A similar story is beginning to be told about the 2008 financial meltdown. Of course, the events of this saga are likely still being played out. It is already clear, however, that the precipitating causes of our current economic collapse have all over them the fingerprints of many of today’s “best and brightest.”

It’s obvious that the heads of the nation’s “too big to fail” Wall Street banks are made of equal parts brilliance and arrogance. It has been documented how these firms also regularly recruited thousands of the top graduates of the country’s best colleges and universities. By their own admission, many of them now admit they had one goal: make lots of money—which they did, often beyond their wildest dreams. Put to such use, however, their education and brilliance have now cost us and people around the world houses, jobs, savings and still unfolding economic misery, beyond most people’s worst nightmares.

Interviewed about their flight, Apollo 13 commander Jim Lovell was asked if the crew was ever scared or thought of dying. Matter-of-factly he said no, they were just too busy carrying out their various tasks. And even if they had run out of things to do to save themselves, Lovell went on, they knew that, until the power or oxygen gave out, they would continue to send data and report their findings so that it could be figured out later what had gone wrong. That was their job.

In Luke’s parable of the faithful steward, Jesus concludes by saying, “From everyone to whom much has been given, much will be required.” I suspect that if the Apollo 13 crew or those who had been down below in Mission Control were to hear those words, they would be received with a shrug-of-the-shoulders “Well of course.” Yet that wisdom or awareness seems to have escaped many of those in the midst of our current national crisis.

As we enter graduation season, I hope commencement speakers will use this crisis as an opportunity to convey both the blessings and the responsibilities talent and opportunity carry, and warn against the irresponsibility and harm of selfishly misusing them. If they do, those speakers will certainly have no trouble providing living examples of people who have chosen each of those paths, and of the consequences of the choices they made.

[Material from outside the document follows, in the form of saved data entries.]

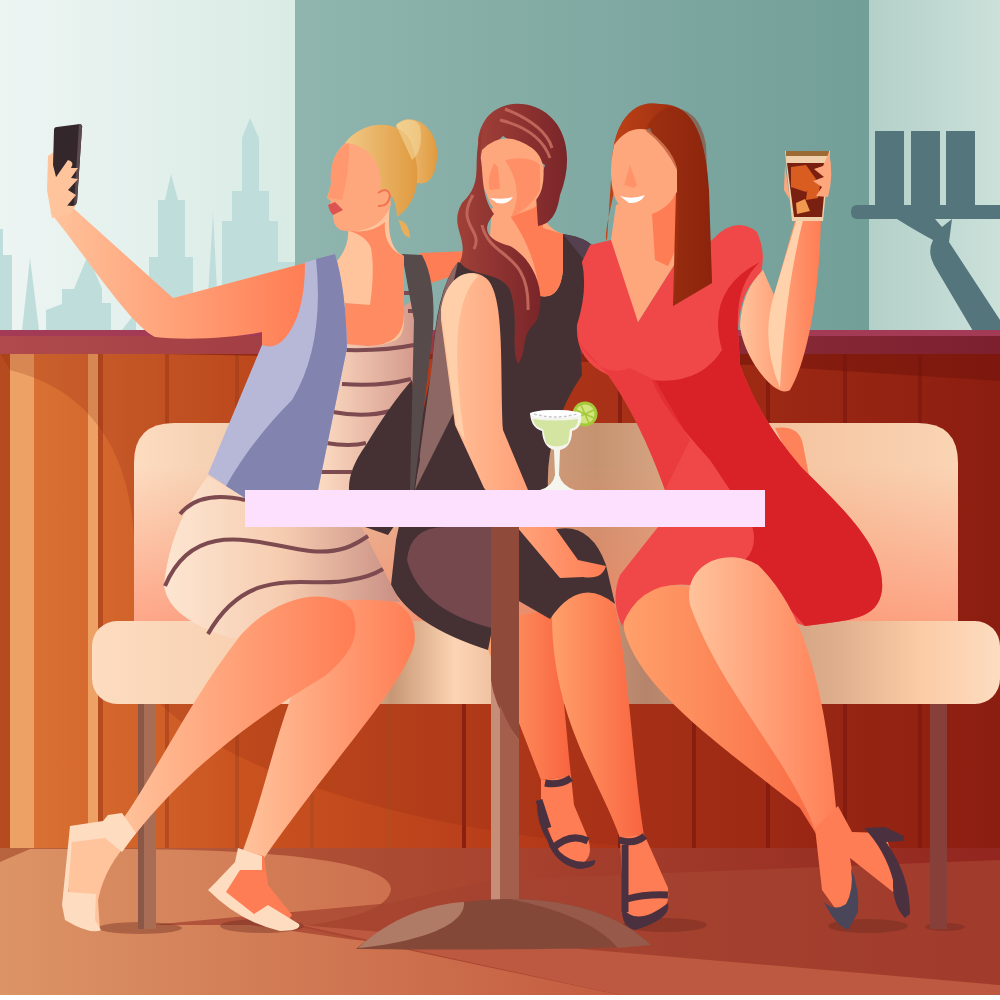
<!DOCTYPE html>
<html lang="en">
<head>
<meta charset="utf-8">
<title>Friends at the bar</title>
<style>
:root{--sky:#e9f3ef;--city:#bfdedb;--teal:#84aca5;--slate:#54757b;--cream:#fddcc0;--skin:#ffa77c;--skin-light:#ffc49c;--skin-deep:#ff7d54;--ink:#453133;--navy:#4b3140;--stripe:#7d4a50;--red:#f04848;--red-deep:#d82227;--table:#fddffe;--white:#fff}
html,body{margin:0;background:var(--white);overflow:hidden}
svg{display:block;width:1000px;height:1000px}
.city{fill:var(--city)}.slate{fill:var(--slate)}.cream{fill:var(--cream)}
.skin{fill:var(--skin)}.skin-light{fill:var(--skin-light)}.skin-deep{fill:var(--skin-deep)}
.ink{fill:var(--ink)}.navy{fill:var(--navy)}.red{fill:var(--red)}.red-deep{fill:var(--red-deep)}.white{fill:var(--white)}
.stripes{fill:none;stroke:var(--stripe);stroke-width:4}
.strap{fill:none;stroke:var(--navy);stroke-width:7}
.shadow{fill:#6b2a20;opacity:.4}
</style>
</head>
<body>
<svg viewBox="0 0 1000 1000" role="img" aria-label="Three women on a bar bench taking a selfie">
<defs>
<linearGradient id="window"><stop stop-color="#edf5f3"/><stop offset="1" stop-color="#d9ebe5"/></linearGradient>
<linearGradient id="wall"><stop stop-color="#8fb5ae"/><stop offset="1" stop-color="#729f98"/></linearGradient>
<linearGradient id="pane"><stop stop-color="#b3d0c9"/><stop offset="1" stop-color="#cbe1da"/></linearGradient>
<linearGradient id="wood"><stop stop-color="#dc7637"/><stop offset=".25" stop-color="#c9521f"/><stop offset=".6" stop-color="#b03518"/><stop offset="1" stop-color="#8b1b10"/></linearGradient>
<linearGradient id="rail"><stop stop-color="#b04a4c"/><stop offset="1" stop-color="#7c1f2f"/></linearGradient>
<linearGradient id="floor"><stop stop-color="#b8643f"/><stop offset=".5" stop-color="#a8432f"/><stop offset="1" stop-color="#92261f"/></linearGradient>
<linearGradient id="floor-light"><stop stop-color="#dc9466"/><stop offset="1" stop-color="#c45c40"/></linearGradient>
<linearGradient id="seat-back"><stop stop-color="#fddcc0"/><stop offset=".3" stop-color="#e5b898"/><stop offset=".56" stop-color="#c69371"/><stop offset=".8" stop-color="#f5c5a1"/><stop offset="1" stop-color="#fad4b4"/></linearGradient>
<linearGradient id="seat-glow" x2="0" y2="1"><stop offset=".2" stop-color="#ff8060" stop-opacity="0"/><stop offset="1" stop-color="#ff8060" stop-opacity=".65"/></linearGradient>
<linearGradient id="seat"><stop stop-color="#fddcc0"/><stop offset=".26" stop-color="#f5caa9"/><stop offset=".33" stop-color="#c79775"/><stop offset=".4" stop-color="#fdd5b4"/><stop offset=".5" stop-color="#dba588"/><stop offset=".61" stop-color="#b5846a"/><stop offset=".82" stop-color="#dfae8c"/><stop offset=".91" stop-color="#fbcba5"/><stop offset="1" stop-color="#fddcc0"/></linearGradient>
<linearGradient id="limb"><stop stop-color="#ffc39b"/><stop offset="1" stop-color="#ff7d54"/></linearGradient>
<linearGradient id="limb-deep"><stop stop-color="#ffa06a"/><stop offset="1" stop-color="#f9643f"/></linearGradient>
<linearGradient id="blonde"><stop stop-color="#f0c886"/><stop offset="1" stop-color="#e09a3f"/></linearGradient>
<linearGradient id="auburn"><stop stop-color="#c04418"/><stop offset="1" stop-color="#8c240c"/></linearGradient>
<linearGradient id="plum"><stop stop-color="#a04038"/><stop offset="1" stop-color="#7a2529"/></linearGradient>
<linearGradient id="striped"><stop stop-color="#fddcc3"/><stop offset="1" stop-color="#d59b8d"/></linearGradient>
<linearGradient id="skirt"><stop stop-color="#fde6d2"/><stop offset=".5" stop-color="#f6ccb0"/><stop offset="1" stop-color="#c98f84"/></linearGradient>
</defs>

<g id="room">
<path fill="url(#window)" d="M0 0h296v332H0z"/>
<g class="city">
<path d="M0 229h3v26h9v75H0zM22 330l8-72 9 72zM46 330v-20l16-6v-15h12l14-34 14 34v14h9v27zM122 330l14-18v18zM149 330v-73h9v-57h7l6-26 7 26h7v57h8v73zM206 330l7-118 6 118z"/>
<path d="M222 330V221h10v-30h10v-53l8-20 9 20v53h10v30h9v41h17v68z"/>
</g>
<path fill="url(#wall)" d="M295 0h574v332H295z"/>
<path fill="url(#pane)" d="M869 0h131v332H869z"/>
<g class="slate" id="waiter-tray">
<path d="M875 131h29v76h-29zM911 131h29v76h-29zM946 131h29v76h-29zM857 205h143v14H857q-6 0-6-7t6-7z"/>
<path d="M897 219h38l7 8 10-8-3 23 51 78v11h-27l-39-66q-7-13-1-25-17-9-36-21z"/>
</g>
<path fill="url(#wood)" d="M0 353h1000v497H0z"/>
<path fill="#eda164" d="M10 353h24v497H10zM88 353h10v497H88z"/>
<path fill="#b54b1e" d="M0 353h10v497H0zM98 353h5v497h-5zM165 353h4v497h-4zM235 353h4v497h-4zM310 353h4v497h-4zM387 353h4v497h-4z"/>
<path fill="#7b160c" opacity=".75" d="M462 353h4v497h-4zM618 353h4v497h-4zM692 353h4v497h-4zM766 353h4v497h-4zM843 353h4v497h-4zM918 353h4v497h-4z"/>
<path fill="#8d2713" opacity=".22" d="M10 370C90 390 130 450 134 540L160 704Q230 770 400 812T800 850h200V353H0z"/>
<path fill="#74140c" opacity=".55" d="M110 353h890v28l-250-16z"/>
<path fill="url(#rail)" d="M0 330h1000v24H0z"/><path fill="#a33a56" d="M0 330h1000v6H0z"/>
<path fill="url(#floor)" d="M0 848h1000v147H0z"/>
<path fill="url(#floor-light)" d="M0 862L30 849H130C300 850 390 865 391 889 389 908 355 918 300 927L620 995H0z"/>
<path fill="#a64330" opacity=".75" d="M150 925L391 903 490 880 1000 860V985L520 950 355 940 250 925z"/>
<path fill="#bc5940" d="M300 925L1000 985v10H620z"/>
</g>

<g id="bench">
<g class="shadow"><ellipse cx="140" cy="928" rx="42" ry="6"/><ellipse cx="262" cy="926" rx="42" ry="7"/><ellipse cx="665" cy="925" rx="42" ry="7"/><ellipse cx="868" cy="926" rx="40" ry="7"/><ellipse cx="945" cy="927" rx="20" ry="4"/></g>
<path fill="#a96c55" d="M138 700h18v229h-18z"/><path fill="#8b5746" d="M138 700h6v229h-6z"/>
<path fill="#874039" d="M930 700h17v229h-17z"/>
<path id="backrest" fill="url(#seat-back)" d="M134 640V463q0-40 40-40h744q40 0 40 40v177z"/>
<path fill="url(#seat-glow)" d="M134 640V463q0-40 40-40h744q40 0 40 40v177z"/>
<rect x="92" y="621" width="908" height="83" rx="25" fill="url(#seat)"/>
</g>

<g id="brunette">
<path class="skin-deep" d="M420 253L470 251 465 272 425 285z"/>
<g id="brunette-legs">
<path fill="url(#limb-deep)" d="M486 620C480 650 500 670 514 710L541 780 571 776C566 730 565 700 553 610z"/>
<path class="skin-deep" d="M541 780L571 776 574 805 587 836Q596 858 578 866L558 855 541 810z"/>
<path fill="url(#limb-deep)" d="M552 615C555 585 605 580 616 610 630 680 632 760 644 836L620 838C600 780 552 720 552 615z"/>
<path class="skin-deep" d="M620 838L644 834 668 888Q672 915 640 925L624 915z"/>
<path class="strap" d="M545 783Q560 786 571 778M539 800L548 828M552 849Q570 832 588 841"/>
<path class="navy" d="M537 800Q547 835 560 852 575 866 595 860 597 868 578 869 555 864 547 840 536 822 537 800zM622 907Q636 928 668 903 672 919 635 930 621 927 622 907z"/>
<path class="strap" d="M619 840Q634 845 645 836M627 899Q645 894 668 895M625 845V912"/>
</g>
<path class="ink" d="M458 262L492 272 535 300 563 234Q590 238 595 250L580 340 582 375Q545 430 548 490L552 530Q590 520 606 565L615 604Q580 575 550 619L500 590 488 650Q410 625 391 585L396 540 432 370Q435 290 458 262z"/>
<path fill="#75484e" d="M407 560Q410 525 450 527H492V628Q420 610 407 560z"/>
<path fill="#8d6764" d="M458 262Q438 285 432 365L415 490 435 450 455 410 443 330z"/>
<path fill="#54404f" d="M563 234Q590 238 595 250L588 265z"/>
<path class="skin" d="M492 208L490 235Q495 265 520 275L540 296Q560 300 563 270V234Q543 228 537 200z"/>
<path class="skin-deep" d="M510 216Q550 205 540 196L543 228 563 234V270Q560 300 540 296 535 250 510 216z"/>
<path fill="url(#plum)" d="M478 140C482 108 510 98 535 107 568 120 574 160 560 195 557 215 550 224 538 226L536 195 545 165 503 136 480 158z"/>
<path class="skin" d="M482 150Q503 128 532 148 548 160 542 188 537 207 511 217 492 214 487 195 476 175 482 150z"/>
<path class="skin-deep" opacity=".55" d="M494 163q-8 18-4 27l10-1-2-22zM505 160Q530 155 540 165V190Q530 209 511 217 525 190 505 160z"/>
<path class="white" d="M490 198Q502 200 513 197 508 205 497 203z"/>
<path fill="url(#plum)" d="M482 128C470 165 486 180 462 203 448 227 470 238 460 262 470 278 500 270 510 290 520 320 510 345 518 364 528 350 520 335 536 322 548 295 535 260 510 246 480 238 485 225 494 214 480 195 484 170 480 155z"/>
<path fill="none" stroke="#c0655a" stroke-width="3" d="M473 195C455 225 484 230 474 249M482 225C490 260 530 250 528 310M505 109Q545 125 552 148M500 120Q540 130 550 158"/>
<path fill="url(#limb)" d="M441 320C440 280 470 262 488 280 505 300 500 370 503 430L528 490 578 560 606 566Q602 580 583 577L560 578 484 488 455 425z"/>
<path fill="#ffcfaa" d="M441 310C445 280 465 268 478 276 455 300 452 350 465 440L456 425z"/>
</g>

<g id="blonde-woman">
<path fill="url(#limb)" d="M340 600C395 586 420 612 414 645 400 690 340 750 264 858L242 853C262 800 272 750 290 700z"/>
<path class="skin-deep" d="M242 850L264 856 268 885 292 915Q285 930 250 915L222 890z"/>
<path class="cream" d="M238 848L262 856 262 870 240 870 226 892 254 914 268 905 299 924Q302 931 280 931 240 922 208 890L217 881 235 862z"/>
<path fill="url(#skirt)" d="M208 476Q170 525 164 585 168 620 235 639 290 590 400 602L362 528 245 497z"/>
<path class="stripes" d="M180 514Q200 490 245 500M165 586C195 515 260 545 310 551 340 554 355 545 368 536M208 634C250 560 310 590 350 580Q370 577 383 569"/>
<path fill="url(#limb)" d="M240 636C280 590 335 588 352 610 362 635 350 655 325 676 260 715 190 765 134 836L118 826C155 775 190 700 240 636z"/>
<path class="skin-light" d="M118 820L134 836Q105 865 98 900L100 931 72 920 66 870 75 828z"/>
<path class="cream" d="M108 815L122 813 136 833 122 852 105 838 72 842 68 892 96 894 95 920 101 930Q90 935 65 920L62 905 70 826 103 821z"/>
<path fill="url(#striped)" d="M338 290L345 340 414 300 414 380 350 490H318z"/>
<path class="stripes" d="M404 293h10M408 311h6M346 350Q385 351 414 345M342 384Q380 387 411 379M333 412Q365 418 390 411M326 443Q350 447 366 443M321 472H352"/>
<path class="ink" d="M349 490Q348 470 366 445 390 405 412 380L420 460 412 500 388 535 365 527z"/>
<path fill="#574a4a" d="M402 254L422 255Q436 280 433 330L414 490H410L414 320z"/>
<path class="skin-light" d="M348 226Q350 247 336 262L345 342Q375 350 396 340 405 335 404 315V256Q385 248 390 205z"/>
<path class="skin-deep" opacity=".8" d="M346 230Q370 235 385 222 383 248 404 256V315Q404 345 368 346L345 344V303L370 305Q375 270 371 248 366 235 346 230z"/>
<path fill="#b7b8d7" d="M303 263L335 254Q346 290 347 348L318 490H245V498L208 474 262 345Q305 335 303 263z"/>
<path fill="#8283af" d="M316 259L335 254Q346 290 347 348L318 490H245V498L226 486Q252 440 292 400 325 345 316 259z"/>
<path fill="url(#limb)" d="M50 212C85 255 130 325 155 337 190 341 240 337 262 332V345Q275 350 285 338 305 315 305 263L173 298 72 207z"/>
<g id="phone-hand">
<path class="skin-light" d="M48 156L54 152 57 180 80 160 76 205 70 214 52 218 47 190z"/>
<path fill="#33272c" d="M57 127L80 124Q83 125 82 128L77 202Q76 206 72 206L63 205 53 165 54 130Q54 127 57 127z"/>
<path fill="#5c4a4c" d="M79 124q4 0 3 4l-5 74-3 3z"/>
<path class="skin-light" d="M54 180L68 160Q75 162 71 168L78 168 71 178 78 179 68 190 76 195 66 207 54 205z"/>
</g>
<path class="skin" d="M349 140Q328 155 331 184L327 198 331 201 329 207 333 212Q332 233 350 231 380 232 391 205L385 150z"/>
<path class="skin-deep" opacity=".35" d="M349 142Q328 155 331 184l-3 14 14 2Q350 170 349 142z"/>
<path fill="#dd5350" d="M328 205l7-3 8 8-10 5-3-4z"/>
<path fill="url(#blonde)" d="M396 125C408 112 434 122 437 150 438 175 428 188 415 182L405 160z"/>
<path fill="url(#blonde)" d="M345 143C365 117 405 120 412 145 424 180 415 205 397 217 396 195 388 190 380 192 384 165 370 145 345 143z"/>
<path fill="#f6d79a" opacity=".6" d="M396 125Q412 114 420 126 424 150 412 160z"/>
<path fill="#e8ae59" d="M398 220Q409 221 410 238 402 236 400 224z"/>
<path class="skin" d="M377 192Q387 185 391 194 388 210 376 208z"/><path fill="none" stroke="#ef7550" stroke-width="2" d="M378 193q10-7 12 3-2 11-12 10"/>
</g>

<g id="redhead">
<path class="skin-deep" opacity=".9" d="M775 428Q800 425 803 445L810 480 795 470z"/>
<path fill="url(#limb-deep)" d="M624 610Q645 575 700 590L800 740 834 822 845 835 826 850 800 808C720 745 640 690 624 630z"/>
<path class="red" d="M590 245L615 239 638 322 676 262 712 240Q735 215 757 232 767 255 760 275 740 290 738 330L740 365Q760 420 802 468C850 515 885 550 882 590 878 620 850 620 805 626L690 585Q640 580 622 626 610 600 620 575L658 527 665 490Q640 420 608 375 575 360 577 325 588 290 582 262z"/>
<path class="red-deep" d="M760 262Q735 285 738 330L740 365Q760 420 802 468C850 515 885 550 882 590 878 620 850 620 805 626L745 560Q760 545 750 520L710 460Q660 405 652 380 700 385 722 350 705 290 760 262z"/>
<path fill="#e8363b" opacity=".65" d="M577 340Q600 380 630 368L655 380 690 440 665 490Q640 420 608 375z"/>
<path fill="url(#limb)" d="M690 605C682 565 725 545 758 565 805 610 825 690 836 808L840 830 815 830C790 760 720 690 690 605z"/>
<path class="skin-deep" d="M815 828L838 806 852 832 885 833 900 880 893 892 850 858 855 890 840 915 822 890z"/>
<path class="navy" d="M864 828L885 827 904 836 903 841 886 842Q910 875 910 914L905 918Q892 905 893 880 885 850 864 828z"/>
<path fill="#4a4659" d="M851 868Q860 890 858 912L848 930Q835 925 824 902 835 912 846 904 854 890 851 868z"/>
<path class="skin" d="M616 205L611 240 638 322 676 262 680 180z"/>
<path class="skin-deep" d="M652 214Q675 205 678 185V245L668 266 655 260z"/>
<path fill="url(#auburn)" d="M612 165C612 125 632 98 660 104 695 103 706 140 709 190L712 283 673 306 676 190 650 128 625 140 609 215Q604 240 607 240z"/>
<path class="skin" d="M614 145Q628 125 648 130 672 148 677 168V192Q665 208 635 215 619 210 614 195 608 175 614 145z"/>
<path class="skin-deep" opacity=".5" d="M630 165l-6 20 10 3 3-3z"/>
<path class="white" d="M620 196Q632 200 645 195 640 204 629 203z"/>
<path fill="#8d260e" d="M646 131Q650 115 668 107 700 107 706 145L712 283 673 306Q682 240 677 170 665 145 646 131z" opacity=".45"/>
<path fill="url(#limb)" d="M740 325Q742 290 763 270L774 295 798 210 821 215C820 290 808 360 790 390 775 400 742 355 740 325z"/>
<path fill="#ffd2ac" d="M774 295L798 215 804 216Q785 290 780 388 760 340 774 295z"/>
<g id="cola-glass">
<path fill="#f1cfaa" d="M785 151h45l-7 70h-31z"/><path fill="#7a2010" d="M787 163h40l-5 54h-28z"/>
<path fill="#9b6a35" d="M786 151h43v5h-43z"/><path fill="#d95c20" d="M791 167l15-2 10 14-10 13-15-5zM808 184l13-4-3 18-12 2z"/><path fill="#f29a50" d="M796 203l9-4 5 12-13 3z"/>
<path class="skin" d="M829 152Q834 175 828 197L816 196 822 187 813 181 824 177 814 169 823 166z"/><path class="skin" d="M785 165L790 200 784 190z"/>
</g>
</g>

<g id="table">
<path fill="#c68d78" d="M491 526h28v375h-28z"/><path fill="#8f4a3a" d="M491 526h28v214Q495 710 491 680z"/><path fill="#a35f4b" d="M500 705Q510 730 519 740V901H500z"/>
<path fill="#834838" d="M356 949C400 910 460 899 510 899 570 899 620 915 651 945 600 950 450 950 356 949z"/>
<path fill="#b07b66" d="M358 948C390 918 430 904 464 902 466 925 420 942 358 948z"/>
<path fill="#96594a" d="M510 899C570 899 620 915 651 945L618 948Q590 915 510 899z"/>
<rect x="245" y="490" width="520" height="37" fill="var(--table)"/>
</g>

<g id="margarita">
<circle cx="585" cy="414" r="12.5" fill="#a5c93a"/><circle cx="585" cy="414" r="9.5" fill="#d3e57e"/><path stroke="#a5c93a" stroke-width="1.5" d="M576 410l18 8M581 405l8 18M576 418l18-8"/>
<path fill="#f4f6ee" d="M530 413Q555 407 581 413 583 428 572 431 572 447 560 450L559 475Q562 486 575 490H540Q553 486 555 475L554 450Q543 447 542 431 531 428 530 413z"/>
<path fill="#d3e5a1" d="M533 419Q555 422 578 419 578 428 570 429L568 443Q556 450 546 443L543 429Q535 428 533 419z"/>
<ellipse cx="555" cy="414" rx="25" ry="4" class="white"/><path fill="none" stroke="#c9c7ca" stroke-width="1.5" stroke-dasharray="3 2" d="M534 414Q555 420 577 414"/>
</g>
</svg>
</body>
</html>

1 comment:

Doug said...

Note the commentary/update in the following post.